Before Jesus was taken away to be killed, he told his friends, “I have much more to say to you, more than you can now bear. But when he, the Spirit of truth, comes, he will guide you into all the truth. He will not speak on his own; he will speak only what he hears, and he will tell you what is yet to come.”  (John 16: 12,13)

The disciples were not ready to bear all the truth Jesus wanted to tell them. Jesus is The Truth, but he is also Love. Love doesn’t lie, and Godly truth gives us only as much truth as we can handle. He understands out frailty, but he also wants us to grow. Without a solid understanding of who God is, and that his lovingkindness and mercy endure forever, all of us, including the extremely narcissistic, tend to mix our truth medicine with a spoonful of denial, if not a cup of outright fantasy. Maturity is being able to appreciate the whole truth without being blown away by it. We need help getting to that point, but God provided for that too.

J.B. Phillips phrased it this way in his paraphrase of Ephesians 4:11-16

His “gifts to men” were varied. Some he made his messengers, some prophets, some preachers of the Gospel; to some he gave the power to guide and teach his people. His gifts were made that Christians might be properly equipped for their service, that the whole body might be built up until the time comes when, in the unity of the common faith and common knowledge of the Son of God, we arrive at real maturity—that measure of development which is meant by the “fullness of Christ”.

We are not meant to remain as children at the mercy of every chance wind of teaching and the jockeying of men who are expert in the craft presentation of lies. But we are meant to hold firmly to the truth in love, and to grow up in every way into Christ, the head. For it is from the head that the whole body, as a harmonious structure knit together by the joints with which it is provided, grows by the proper functioning of individual parts to its full maturity in love.

The Holy Spirit guides us into all truth, but patiently, not by dumping it all on our heads all at once. He is kind. Sometimes it’s a wonderful warm experience and sometimes it feels like receiving a father’s concerned discipline, but it always carries the scent of merciful lovingkindness.
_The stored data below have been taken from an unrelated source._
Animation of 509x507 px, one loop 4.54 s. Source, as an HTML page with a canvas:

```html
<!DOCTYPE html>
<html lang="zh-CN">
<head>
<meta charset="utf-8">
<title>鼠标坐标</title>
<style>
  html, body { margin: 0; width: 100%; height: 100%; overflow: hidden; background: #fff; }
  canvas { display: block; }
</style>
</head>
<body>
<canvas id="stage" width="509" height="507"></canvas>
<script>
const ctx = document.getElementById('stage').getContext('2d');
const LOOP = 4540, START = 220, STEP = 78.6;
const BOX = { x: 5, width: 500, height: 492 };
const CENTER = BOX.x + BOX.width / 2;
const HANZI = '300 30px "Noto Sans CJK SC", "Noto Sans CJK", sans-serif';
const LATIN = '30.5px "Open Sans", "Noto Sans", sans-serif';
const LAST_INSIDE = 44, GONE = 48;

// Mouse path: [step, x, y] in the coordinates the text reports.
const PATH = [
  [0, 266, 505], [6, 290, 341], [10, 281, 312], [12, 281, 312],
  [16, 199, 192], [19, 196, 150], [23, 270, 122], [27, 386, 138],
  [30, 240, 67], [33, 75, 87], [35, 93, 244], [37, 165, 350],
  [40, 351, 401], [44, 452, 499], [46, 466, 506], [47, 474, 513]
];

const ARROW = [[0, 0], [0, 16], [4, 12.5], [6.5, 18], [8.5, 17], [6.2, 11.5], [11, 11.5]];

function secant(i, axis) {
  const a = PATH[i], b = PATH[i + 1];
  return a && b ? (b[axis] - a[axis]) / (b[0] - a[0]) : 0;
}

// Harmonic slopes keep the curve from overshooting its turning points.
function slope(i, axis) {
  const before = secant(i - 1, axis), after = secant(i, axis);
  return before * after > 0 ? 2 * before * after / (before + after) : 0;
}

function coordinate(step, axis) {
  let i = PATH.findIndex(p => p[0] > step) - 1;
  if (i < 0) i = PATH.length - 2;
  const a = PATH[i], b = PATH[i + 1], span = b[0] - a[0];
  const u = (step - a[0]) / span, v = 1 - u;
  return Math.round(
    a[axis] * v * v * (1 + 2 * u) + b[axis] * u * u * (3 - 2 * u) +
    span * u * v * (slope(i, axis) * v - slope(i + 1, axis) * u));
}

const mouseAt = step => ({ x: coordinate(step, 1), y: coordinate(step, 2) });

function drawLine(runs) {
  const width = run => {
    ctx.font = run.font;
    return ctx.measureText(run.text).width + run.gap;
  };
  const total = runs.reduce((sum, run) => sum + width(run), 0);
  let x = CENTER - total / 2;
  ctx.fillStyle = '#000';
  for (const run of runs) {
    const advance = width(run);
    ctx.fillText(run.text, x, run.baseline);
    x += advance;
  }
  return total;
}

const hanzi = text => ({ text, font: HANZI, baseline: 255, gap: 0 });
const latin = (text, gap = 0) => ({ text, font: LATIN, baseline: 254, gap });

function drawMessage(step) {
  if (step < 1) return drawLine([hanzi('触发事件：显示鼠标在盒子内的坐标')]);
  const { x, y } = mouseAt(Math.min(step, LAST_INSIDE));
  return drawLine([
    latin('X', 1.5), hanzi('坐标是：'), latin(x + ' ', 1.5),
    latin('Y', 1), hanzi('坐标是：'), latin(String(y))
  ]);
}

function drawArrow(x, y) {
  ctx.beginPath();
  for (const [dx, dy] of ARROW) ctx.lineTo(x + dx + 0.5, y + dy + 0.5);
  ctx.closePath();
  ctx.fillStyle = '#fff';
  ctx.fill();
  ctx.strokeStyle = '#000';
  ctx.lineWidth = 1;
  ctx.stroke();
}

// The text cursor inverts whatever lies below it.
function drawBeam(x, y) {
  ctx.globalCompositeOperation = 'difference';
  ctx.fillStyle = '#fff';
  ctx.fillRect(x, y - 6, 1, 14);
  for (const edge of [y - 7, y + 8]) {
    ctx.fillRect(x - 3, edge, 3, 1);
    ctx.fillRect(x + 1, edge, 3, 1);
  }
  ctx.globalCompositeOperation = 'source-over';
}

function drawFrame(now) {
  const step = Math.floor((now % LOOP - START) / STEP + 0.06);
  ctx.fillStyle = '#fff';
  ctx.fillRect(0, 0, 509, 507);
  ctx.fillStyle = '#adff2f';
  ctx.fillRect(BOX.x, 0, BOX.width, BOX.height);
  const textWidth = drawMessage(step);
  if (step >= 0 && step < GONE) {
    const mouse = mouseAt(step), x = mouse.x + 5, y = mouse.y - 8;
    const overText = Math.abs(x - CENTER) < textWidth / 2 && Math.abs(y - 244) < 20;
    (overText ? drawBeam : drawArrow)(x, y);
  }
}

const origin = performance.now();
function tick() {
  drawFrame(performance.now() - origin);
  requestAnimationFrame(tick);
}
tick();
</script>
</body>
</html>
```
Like many aspects of spiritual maturity, the ability to comprehend truth and see the way God sees is a process. I am learning that being Christ-centered and acknowledging Jesus in everything means becoming as intentional about a deepening relationship as he is.

It’s all about getting to know him.

Creative Meditations for Lent, Word Prompt: Truth